:: Pictures paired with source code ::
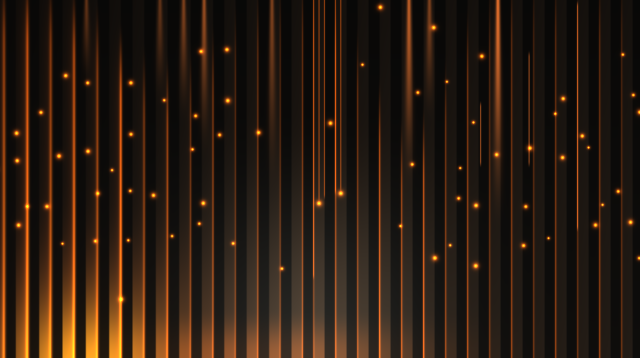
Reproduce this background procedurally as a WebGL 1 fragment shader.

```glsl
precision highp float;

uniform vec2 u_resolution;

const vec3 GAP = vec3(0.05, 0.046, 0.041);
const vec3 PANEL = vec3(0.115, 0.092, 0.072);
const vec3 BROWN = vec3(0.5, 0.23, 0.075);
const vec3 ORANGE = vec3(0.92, 0.35, 0.03);
const vec3 YELLOW = vec3(1.0, 0.64, 0.08);

float hash(vec2 p) {
  vec3 q = fract(p.xyx * 0.1031);
  q += dot(q, q.yzx + 33.33);
  return fract((q.x + q.y) * q.z);
}

float bump(float x, float center, float width) {
  float t = (x - center) / width;
  return exp(-t * t);
}

// Pleat number: whole values are panel centers, slightly narrower to the right
float pleatCoord(float x) {
  float left = (x + 0.0026) / 0.03646;
  float middle = 8.0 + (x - 0.2891) / 0.03503;
  float right = 13.0 + (x - 0.4642) / 0.03438;
  return max(left, max(middle, right));
}

// Panel surfaces with a grey floor light and a fire at the lower left
vec3 pleats(float x, float depth, float offset, float aa) {
  float mask = 1.0 - smoothstep(0.25 - aa, 0.25 + aa, abs(offset));
  float shade = 0.8 + 0.25 * smoothstep(0.0, 0.5, x) + 0.2 * offset;
  vec3 color = mix(GAP, PANEL * shade, mask) * mix(0.65, 1.1, depth);
  float floorLight = bump(x, 0.49, 0.19) * smoothstep(0.3, 1.0, depth);
  color += floorLight * mix(vec3(0.1, 0.103, 0.097), vec3(0.19, 0.168, 0.14), mask);
  float fire = bump(x, 0.13, 0.17) * pow(smoothstep(0.4, 1.04, depth), 2.0);
  vec3 flame = mix(BROWN, YELLOW, fire * fire);
  color += flame * fire * mix(0.06, 0.9, mask);
  float hem = smoothstep(0.86, 1.0, depth) * bump(x, 0.42, 0.22);
  return color + ORANGE * hem * mix(0.08, 0.32, mask);
}

// Lit panel rim: soft and hot at the left, thin at the right
vec3 rim(float index, float offset, float x, float depth, float aa) {
  float side = index < 13.5 ? 1.0 : -1.0;
  float inward = 0.25 - offset * side;
  float heat = 1.0 - smoothstep(0.0, 0.42, x);
  float start = 0.24 * bump(index, 7.0, 3.0) + 0.42 * bump(index, 18.3, 2.3);
  float reach = smoothstep(start - 0.1, start + 0.13, depth);
  float vary = 0.82 - 0.15 * cos(3.14159 * index) + 0.4 * bump(index, 5.0, 0.6);
  float power = 0.42 + 0.4 * heat + 0.35 * bump(index, 18.0, 2.5);
  power *= reach * vary * mix(0.55, 1.1, depth);
  float core = bump(inward, 0.0, 0.019 + 0.035 * heat + aa * 0.5);
  float width = inward > 0.0 ? 0.05 + 0.11 * heat : 0.035;
  float halo = exp(-abs(inward) / width) * mix(0.2, 0.5, heat);
  vec3 hot = mix(ORANGE, YELLOW, 0.4 * heat * depth);
  return (hot * core + ORANGE * vec3(1.0, 0.8, 0.5) * halo) * power;
}

// Overhead light that widens and fades as it falls
vec3 beam(float x, float depth, float center, float reach, float power) {
  float width = mix(0.003, 0.008, depth / reach);
  float fade = 1.0 - smoothstep(0.0, reach, depth);
  return BROWN * bump(x, center, width) * fade * power;
}

// Glowing ember with a small bright heart
vec3 ember(vec2 delta, float size, float power) {
  float r = length(delta) / size;
  vec3 glow = ORANGE * 0.7 * exp(-r * r * 0.3) + ORANGE * 0.2 * exp(-r * 0.7);
  return (glow + YELLOW * exp(-r * r * 1.3)) * power;
}

// Scattered embers, one jittered point per occupied cell
vec3 embers(vec2 p, float aspect) {
  vec3 color = vec3(0.0);
  vec2 base = floor(p * 10.0);
  for (int j = -1; j <= 1; j++) {
    for (int i = -1; i <= 1; i++) {
      vec2 cell = base + vec2(float(i), float(j));
      vec2 jitter = vec2(hash(cell + 17.0), hash(cell + 53.0));
      vec2 spot = (cell + 0.1 + 0.8 * jitter) / 10.0;
      float density = 0.72 * smoothstep(0.0, 0.25, spot.y);
      density *= 1.0 - smoothstep(0.6, 0.95, spot.y);
      density *= 1.0 - 0.5 * bump(spot.x / aspect, 0.48, 0.12);
      float present = step(hash(cell + 91.0), density);
      float size = mix(0.0026, 0.005, hash(cell + 29.0));
      color += ember(p - spot, size, present);
    }
  }
  return color;
}

// Fine vertical filament between two depths
float thread(vec2 p, float x, float start, float end, float width) {
  float span = smoothstep(start - 0.02, start, p.y) - smoothstep(end - 0.02, end, p.y);
  return bump(p.x, x, width) * span;
}

// Hanging threads: a tight group, some tipped by an ember, and a sparse trio
vec3 threads(vec2 p, float aspect, float width) {
  vec3 color = vec3(0.0);
  for (int i = 0; i < 6; i++) {
    float n = float(i);
    float x = (0.49 + 0.0085 * n) * aspect;
    float end = 0.575 - 0.007 * n + 0.21 * (1.0 - step(0.5, n));
    float shown = step(0.5, abs(n - 3.0));
    float tipped = 1.0 - step(0.5, abs(mod(n, 4.0) - 1.0));
    color += ORANGE * thread(p, x, 0.0, end, width) * shown * 0.5;
    color += ember(p - vec2(x, end), 0.0052, tipped);
  }
  for (int i = 0; i < 3; i++) {
    float n = float(i);
    float end = 0.47 + 0.09 * n * (n - 1.0);
    color += BROWN * thread(p, (0.751 + 0.0757 * n) * aspect, 0.3 - 0.14 * n, end, width);
  }
  return color;
}

void main() {
  vec2 uv = gl_FragCoord.xy / u_resolution;
  float aspect = u_resolution.x / u_resolution.y;
  float depth = 1.0 - uv.y;
  vec2 p = vec2(uv.x * aspect, depth);
  float pleat = pleatCoord(uv.x);
  float index = floor(pleat + 0.5);
  float offset = pleat - index;
  float aa = 29.0 / u_resolution.x;

  vec3 color = pleats(uv.x, depth, offset, aa);
  color += rim(index, offset, uv.x, depth, aa);
  color += beam(uv.x, depth, 0.135, 0.25, 0.6);
  color += beam(uv.x, depth, 0.25, 0.3, 0.6);
  color += beam(uv.x, depth, 0.287, 0.35, 0.8);
  color += beam(uv.x, depth, 0.319, 0.45, 1.0);
  color += beam(uv.x, depth, 0.425, 0.55, 0.8);
  color += beam(uv.x, depth, 0.639, 0.55, 1.3);
  color += beam(uv.x, depth, 0.671, 0.35, 0.8);
  color += beam(uv.x, depth, 0.778, 0.65, 1.6);
  color += threads(p, aspect, max(0.0015, 0.7 / u_resolution.y));
  color += embers(p, aspect);
  gl_FragColor = vec4(min(color, 1.0), 1.0);
}
```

:: Task requirements ::
Gather up, from the records above, each line where the word "cell" appears.

:: Your response ::
// Scattered embers, one jittered point per occupied cell
      vec2 cell = base + vec2(float(i), float(j));
      vec2 jitter = vec2(hash(cell + 17.0), hash(cell + 53.0));
      vec2 spot = (cell + 0.1 + 0.8 * jitter) / 10.0;
      float present = step(hash(cell + 91.0), density);
      float size = mix(0.0026, 0.005, hash(cell + 29.0));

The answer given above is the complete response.